Now, let’s play devil’s advocate for a second. Of course, clocking is bad. But how bad is it, really? Adding or subtracting a few miles here and there is surely not going to kill anyone, is it?
Perhaps not. But the effects of clocking are very tangible and very painful to those involved.
On average, clocking raises the value of a used family vehicle by up to £4,000. Whatcar broke this down even more, giving examples of how much the value of a given car changes depending on its mileage.
A Seat Leon 1.2 TSI SE 5dr will fetch a mere £6525 with an odometer reading of 90,000. By changing that to 30,000, the price rises to £8425, an increase of almost 25%.
But this is just the tip of the iceberg.

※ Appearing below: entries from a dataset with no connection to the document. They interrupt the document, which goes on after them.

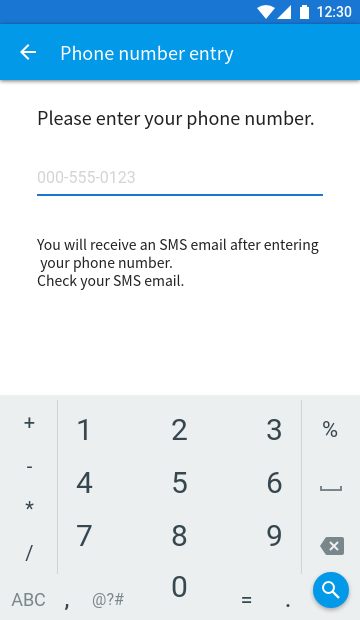
<!DOCTYPE html>
<html lang="en">
<head>
<meta charset="utf-8">
<title>Phone number entry</title>
<style>
:root {
  --status: #1976d2;
  --bar: #0399e9;
  --accent: #1976d2;
  --text: #212121;
  --hint: #d4d4d4;
  --keys: #eceff0;
  --key: #37474f;
  --key-soft: #79868c;
  --divider: #cfd3d6;
}
* { box-sizing: border-box; margin: 0; padding: 0; }
html { width: 360px; height: 620px; overflow: hidden; }
body {
  width: 360px; height: 620px; overflow: hidden;
  display: flex; flex-direction: column;
  background: #fff; color: var(--text);
  font-family: "Noto Sans CJK JP", "Noto Sans", sans-serif;
}
svg { display: block; }
.status-bar {
  height: 24px; padding-right: 8px;
  display: flex; justify-content: flex-end; align-items: center;
  background: var(--status); color: #fff;
  font: 500 14px/24px Roboto, sans-serif;
}
.status-bar svg { margin-right: 7px; }
.app-bar {
  height: 56px; padding-left: 20px;
  display: flex; align-items: center; gap: 24px;
  background: var(--bar); color: #fff;
  box-shadow: 0 1px 4px rgba(0, 0, 0, .55);
}
.app-bar a { width: 16px; }
.app-bar h1 { font-size: 18px; font-weight: 400; line-height: 24px; }
.entry { height: 315px; padding: 25px 37px 0; }
.entry h2 { font-size: 18px; font-weight: 400; line-height: 24px; white-space: nowrap; }
.phone-field {
  height: 36px; margin-top: 31px; padding-top: 7px;
  border-bottom: 2px solid var(--accent);
  color: var(--hint); font: 16px/22px Roboto, sans-serif;
}
.note { margin-top: 39px; font-size: 14px; line-height: 18px; white-space: pre; }
.keyboard {
  height: 225px;
  display: grid; grid-template: 179px 46px / 58px 1fr 59px;
  background: var(--keys); color: var(--key);
  font-family: Roboto, sans-serif;
}
.symbols, .actions { margin-top: 5px; height: 174px; }
.symbols {
  padding-left: 2px;
  display: grid; grid-auto-rows: 43.8px; place-items: center;
  border-right: 1px solid var(--divider); font-size: 20px;
}
.actions {
  padding-right: 2px;
  display: grid; grid-template-rows: 59px 57px 58px; place-items: center;
  border-left: 1px solid var(--divider); font-size: 22px;
}
.actions .space { margin-left: 2px; }
.actions .delete { margin: 2px 0 0 4px; }
.digits {
  padding: 8px 18px 0;
  display: grid; grid-template: repeat(3, 53px) / repeat(3, 17px);
  justify-content: space-between; align-items: center; justify-items: center;
}
.digits, .zero { font-size: 30px; }
.bottom-row {
  grid-column: 1 / -1; padding-top: 6px;
  display: grid; grid-template-columns: 57px 20px 62px 81px 53px 30px 56px;
  justify-items: center; align-items: start;
  font-size: 22px; line-height: 40px;
}
.bottom-row .letters { color: var(--key-soft); font-size: 18px; }
.bottom-row .more { color: var(--key-soft); font-size: 16px; }
.bottom-row .mark { font-weight: 500; }
.bottom-row .zero { line-height: 14px; }
.search {
  width: 36px; height: 36px; margin-top: -8px;
  display: grid; place-items: center;
  border-radius: 50%; background: var(--bar);
  box-shadow: 0 2px 4px rgba(0, 0, 0, .3);
}
</style>
</head>
<body>
<div class="status-bar">
  <svg width="52" height="16" viewBox="0 0 52 16" fill="#fff" aria-hidden="true">
    <path d="M0 4Q9 -2 18 4L9 15Z"/>
    <path d="M34 1V15H20Z"/>
    <path d="M43 3H45V1H50V3H52V15H43Z"/>
  </svg>
  <span>12:30</span>
</div>
<header class="app-bar">
  <a href="#" aria-label="Back">
    <svg width="16" height="16" viewBox="0 0 16 16" fill="none" stroke="#fff" stroke-width="2"><path d="M16 8H2M8.7 0.7L1.4 8L8.7 15.3"/></svg>
  </a>
  <h1>Phone number entry</h1>
</header>
<main class="entry">
  <h2>Please enter your phone number.</h2>
  <div class="phone-field">000-555-0123</div>
  <p class="note">You will receive an SMS email after entering
 your phone number.
Check your SMS email.</p>
</main>
<section class="keyboard" aria-label="Number keyboard">
  <div class="symbols"><span>+</span><span>-</span><span>*</span><span>/</span></div>
  <div class="digits">
    <span>1</span><span>2</span><span>3</span>
    <span>4</span><span>5</span><span>6</span>
    <span>7</span><span>8</span><span>9</span>
  </div>
  <div class="actions">
    <span>%</span>
    <svg class="space" width="22" height="6" viewBox="0 0 22 6" fill="none" stroke="#79868c" stroke-width="2" role="img" aria-label="Space"><path d="M1 1V5H21V1"/></svg>
    <svg class="delete" width="24" height="18" viewBox="0 0 24 18" role="img" aria-label="Delete">
      <path d="M7 0H22Q24 0 24 2V16Q24 18 22 18H7Q6 18 5.3 17L0 9L5.3 1Q6 0 7 0Z" fill="#79868c"/>
      <path d="M10 5L18 13M18 5L10 13" stroke="#eceff0" stroke-width="2"/>
    </svg>
  </div>
  <div class="bottom-row">
    <span class="letters">ABC</span>
    <span class="mark">,</span>
    <span class="more">@?#</span>
    <span class="zero">0</span>
    <span>=</span>
    <span class="mark">.</span>
    <a class="search" href="#" aria-label="Search">
      <svg width="18" height="18" viewBox="0 0 18 18" fill="none" stroke="#fff" stroke-width="2"><circle cx="6.5" cy="6.5" r="5.5"/><path d="M10.5 10.5L17 17" stroke-width="2.4"/></svg>
    </a>
  </div>
</section>
</body>
</html>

Writes Express:
“One recent council prosecution saw a van sold with 89,000 miles on the clock was actually found to have travelled more than 243,000 miles.”
Needless to say, changes like these are no longer a minor offence, but outright criminal.

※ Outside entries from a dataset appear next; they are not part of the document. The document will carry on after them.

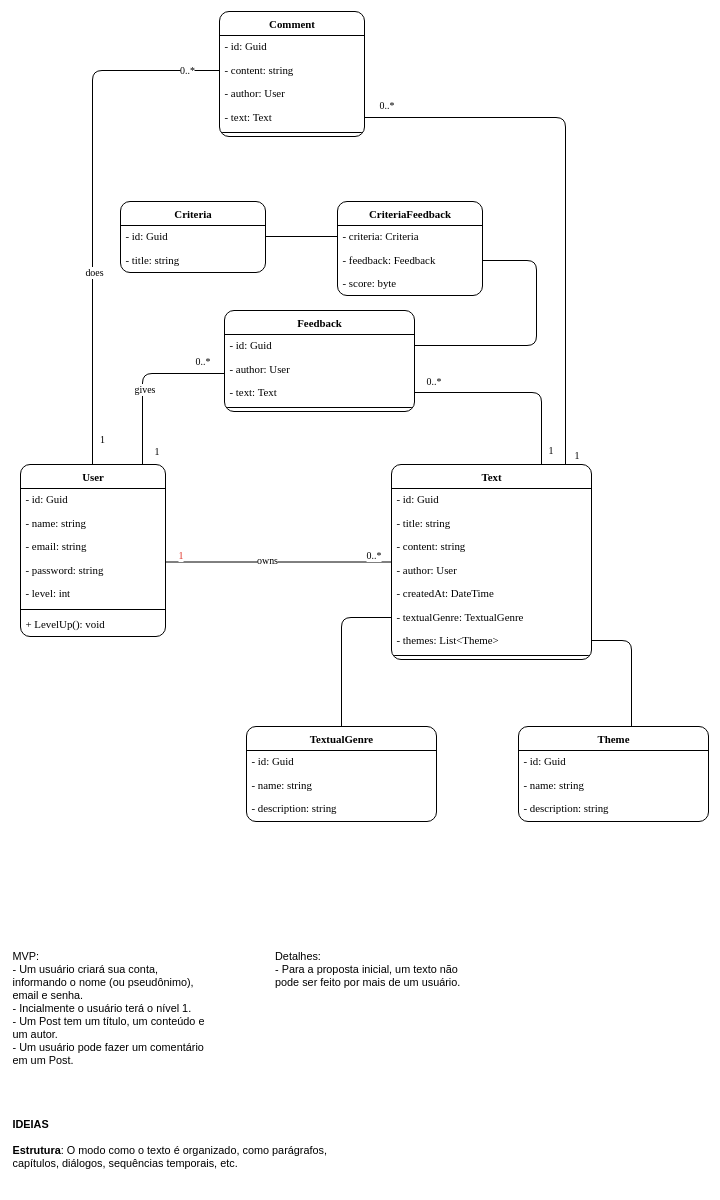
<!DOCTYPE html>
<html lang="pt">
<head>
<meta charset="utf-8">
<title>Diagrama de classes</title>
<style>
:root { --ink: #000; --paper: #fff; --alert: #e0352b; --row: 23.55px; }
* { box-sizing: border-box; margin: 0; padding: 0; }
html, body { width: 720px; height: 1200px; overflow: hidden; background: var(--paper); color: var(--ink); }
.sheet { position: relative; width: 720px; height: 1200px; overflow: hidden; }
.connectors { position: absolute; left: 0; top: 0; }
.connectors path { fill: none; stroke: var(--ink); stroke-width: 1; }
.class {
  position: absolute; left: var(--x); top: var(--y); width: var(--w); height: var(--h);
  display: flex; flex-direction: column; overflow: hidden;
  border: 1px solid var(--ink); border-radius: 10px; background: var(--paper);
  font: 10.86px/var(--row) "Liberation Serif", serif; white-space: nowrap;
}
.class h2 { flex: none; height: 24px; border-bottom: 1px solid var(--ink); font-size: inherit; line-height: 24px; text-align: center; }
.class ul { list-style: none; padding-left: 4.5px; }
.attributes { margin-top: -1px; }
.class .methods { flex: none; height: 4px; margin-top: auto; border-top: 1px solid var(--ink); }
.class .methods.filled { height: 27px; padding-top: 3px; }
.label {
  position: absolute; left: var(--x); top: var(--y); transform: translate(-50%, -50%);
  background: var(--paper); font: 9.95px/12px "Liberation Serif", serif; white-space: nowrap;
}
.alert { color: var(--alert); }
.note { position: absolute; left: var(--x); top: var(--y); font: 10.86px/13.03px "Liberation Sans", sans-serif; white-space: nowrap; }
.note h3 { font-size: inherit; margin-bottom: 13.5px; }
</style>
</head>
<body>
<main class="sheet">
  <svg class="connectors" width="720" height="1200" viewBox="0 0 720 1200" aria-hidden="true">
    <path d="M220 70.5H102Q92.500 70.500 92.500 80V465"/>
    <path d="M364 117.5H556Q565.500 117.500 565.500 127V465"/>
    <path d="M264 236.500H338"/>
    <path d="M482 260.500H527Q536.500 260.500 536.500 270V336Q536.500 345.500 527 345.500H414"/>
    <path d="M225 373.500H152Q142.500 373.500 142.500 383V465"/>
    <path d="M414 392.500H532Q541.500 392.500 541.500 402V465"/>
    <path d="M165 562H392"/>
    <path d="M392 617.500H351Q341.500 617.500 341.500 627V728"/>
    <path d="M590 640.500H622Q631.500 640.500 631.500 650V726"/>
  </svg>

  <section class="class" style="--x:219px;--y:11px;--w:146px;--h:126px">
    <h2>Comment</h2>
    <ul class="attributes"><li>- id: Guid</li><li>- content: string</li><li>- author: User</li><li>- text: Text</li></ul>
    <div class="methods"></div>
  </section>
  <section class="class" style="--x:120px;--y:201px;--w:146px;--h:72px">
    <h2>Criteria</h2>
    <ul class="attributes"><li>- id: Guid</li><li>- title: string</li></ul>
  </section>
  <section class="class" style="--x:337px;--y:201px;--w:146px;--h:95px">
    <h2>CriteriaFeedback</h2>
    <ul class="attributes"><li>- criteria: Criteria</li><li>- feedback: Feedback</li><li>- score: byte</li></ul>
  </section>
  <section class="class" style="--x:224px;--y:310px;--w:191px;--h:102px">
    <h2>Feedback</h2>
    <ul class="attributes"><li>- id: Guid</li><li>- author: User</li><li>- text: Text</li></ul>
    <div class="methods"></div>
  </section>
  <section class="class" style="--x:20px;--y:464px;--w:146px;--h:173px">
    <h2>User</h2>
    <ul class="attributes"><li>- id: Guid</li><li>- name: string</li><li>- email: string</li><li>- password: string</li><li>- level: int</li></ul>
    <ul class="methods filled"><li>+ LevelUp(): void</li></ul>
  </section>
  <section class="class" style="--x:391px;--y:464px;--w:201px;--h:196px">
    <h2>Text</h2>
    <ul class="attributes"><li>- id: Guid</li><li>- title: string</li><li>- content: string</li><li>- author: User</li><li>- createdAt: DateTime</li><li>- textualGenre: TextualGenre</li><li>- themes: List&lt;Theme&gt;</li></ul>
    <div class="methods"></div>
  </section>
  <section class="class" style="--x:246px;--y:726px;--w:191px;--h:96px">
    <h2>TextualGenre</h2>
    <ul class="attributes"><li>- id: Guid</li><li>- name: string</li><li>- description: string</li></ul>
  </section>
  <section class="class" style="--x:518px;--y:726px;--w:191px;--h:96px">
    <h2>Theme</h2>
    <ul class="attributes"><li>- id: Guid</li><li>- name: string</li><li>- description: string</li></ul>
  </section>

  <span class="label" style="--x:187.5px;--y:71px">0..*</span>
  <span class="label" style="--x:387px;--y:106px">0..*</span>
  <span class="label" style="--x:94.5px;--y:273px">does</span>
  <span class="label" style="--x:203px;--y:362px">0..*</span>
  <span class="label" style="--x:434px;--y:382px">0..*</span>
  <span class="label" style="--x:145px;--y:390px">gives</span>
  <span class="label" style="--x:102.5px;--y:440px">1</span>
  <span class="label" style="--x:157px;--y:452px">1</span>
  <span class="label" style="--x:551px;--y:451px">1</span>
  <span class="label" style="--x:577px;--y:456px">1</span>
  <span class="label alert" style="--x:181px;--y:556px">1</span>
  <span class="label" style="--x:267.5px;--y:561px">owns</span>
  <span class="label" style="--x:374px;--y:556px">0..*</span>

  <section class="note" style="--x:12.500px;--y:950px">
    <p>MVP:</p>
    <p>- Um usuário criará sua conta,<br>informando o nome (ou pseudônimo),<br>email e senha.</p>
    <p>- Incialmente o usuário terá o nível 1.</p>
    <p>- Um Post tem um título, um conteúdo e<br>um autor.</p>
    <p>- Um usuário pode fazer um comentário<br>em um Post.</p>
  </section>
  <section class="note" style="--x:275px;--y:950px">
    <p>Detalhes:</p>
    <p>- Para a proposta inicial, um texto não<br>pode ser feito por mais de um usuário.</p>
  </section>
  <section class="note" style="--x:12.500px;--y:1117.5px">
    <h3>IDEIAS</h3>
    <p><b>Estrutura</b>: O modo como o texto é organizado, como parágrafos,<br>capítulos, diálogos, sequências temporais, etc.</p>
  </section>
</main>
</body>
</html>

For starters, don’t get your hopes up too high that the police will get the situation under control. Yes, they are cracking down on clockers with relentless force. Punishments are severe. Recently, a dealer was found to have clocked a total of 10 vehicles.
He was sentenced to two and a half years in prison and a total of £130,000.
Nonetheless, clocking continues. Many offenders are correct in assuming that they will not be found as long as they cover their tracks. According to Philip Nothard, consumer specialist at CAP: “When a car has had its mileage altered, people will put a false number plate on it and take it to a non-franchised garage to have its oil and filters changed. Then when it goes back to the franchised garage, the dealer doesn’t pick up on it.”
Dealing with this kind of heavy artillery has proven hard.
What’s more, a new car does not need to do an MOT inspection for the first four years after you bought it. At these inspections, the mechanic will note down the odometer reading. So before you have that first reading, there are plenty of opportunities for illegally manipulating the dashboard.
Is there really nothing you can do?
Of course, there is.
Although there is probably no 100% safe method to detect whether a used car has been clocked, there are a few indications which should raise a red flag. If one of them applies, that’s a reason for concern. If several do, you probably ought to stay away from the deal.
Check the electricals
Digital tampering may not leave visible signs in a way that mechanical clocking does. But it does leave traces.
Clocking should, in theory, register as a malfunction. We Buy Any Car lists “basic electrical glitches, including dim lights from a charging malfunction and any issues on the car’s trip computer” as examples of this.
If any of these turn up, it could be an indication that this particular was clocked.
Check the state of the car
When you’re buying a used car, you’ll probably want to conduct a vehicle inspection anyway. With clocking rampant, use the opportunity to verify if the state of the vehicle matches its mileage.
Express recommends: “Check the steering wheel, driver’s seat and pedals for wear that is disproportionate to the claimed mileage as a sign of a clocked car.”
Never tire of tyres
According to Wikihow, tyres are a particularly good gauge for determining the state of the car.
Tyres need to be replaced every so many miles. So if the wheels still look fairly new, then you can assume they have at least been replaced once.
Excessive wear and tear of the treads on the tires is another sign that the car may be older than the seller is claiming.
Get a vehicle history report
These reports contain all relevant information pertaining to the car in question. You’ll be able to see if it has been repainted, how the previous owner dealt with MOT repairs and what the odometer reading was at previous inspections.
Buy at a respected dealership
Dealers aren’t perfect. And, as we already indicated, some of them have been found to clock their cars as well.
But chances of a dealer manipulating a car are far slimmer than this happening on the private car market. You’ll have a far better position to get your money back if you’re buying from an official dealer, too.
At CCC, we have plenty of used cars in all shapes, sizes and at great prices. Guaranteed without clocking.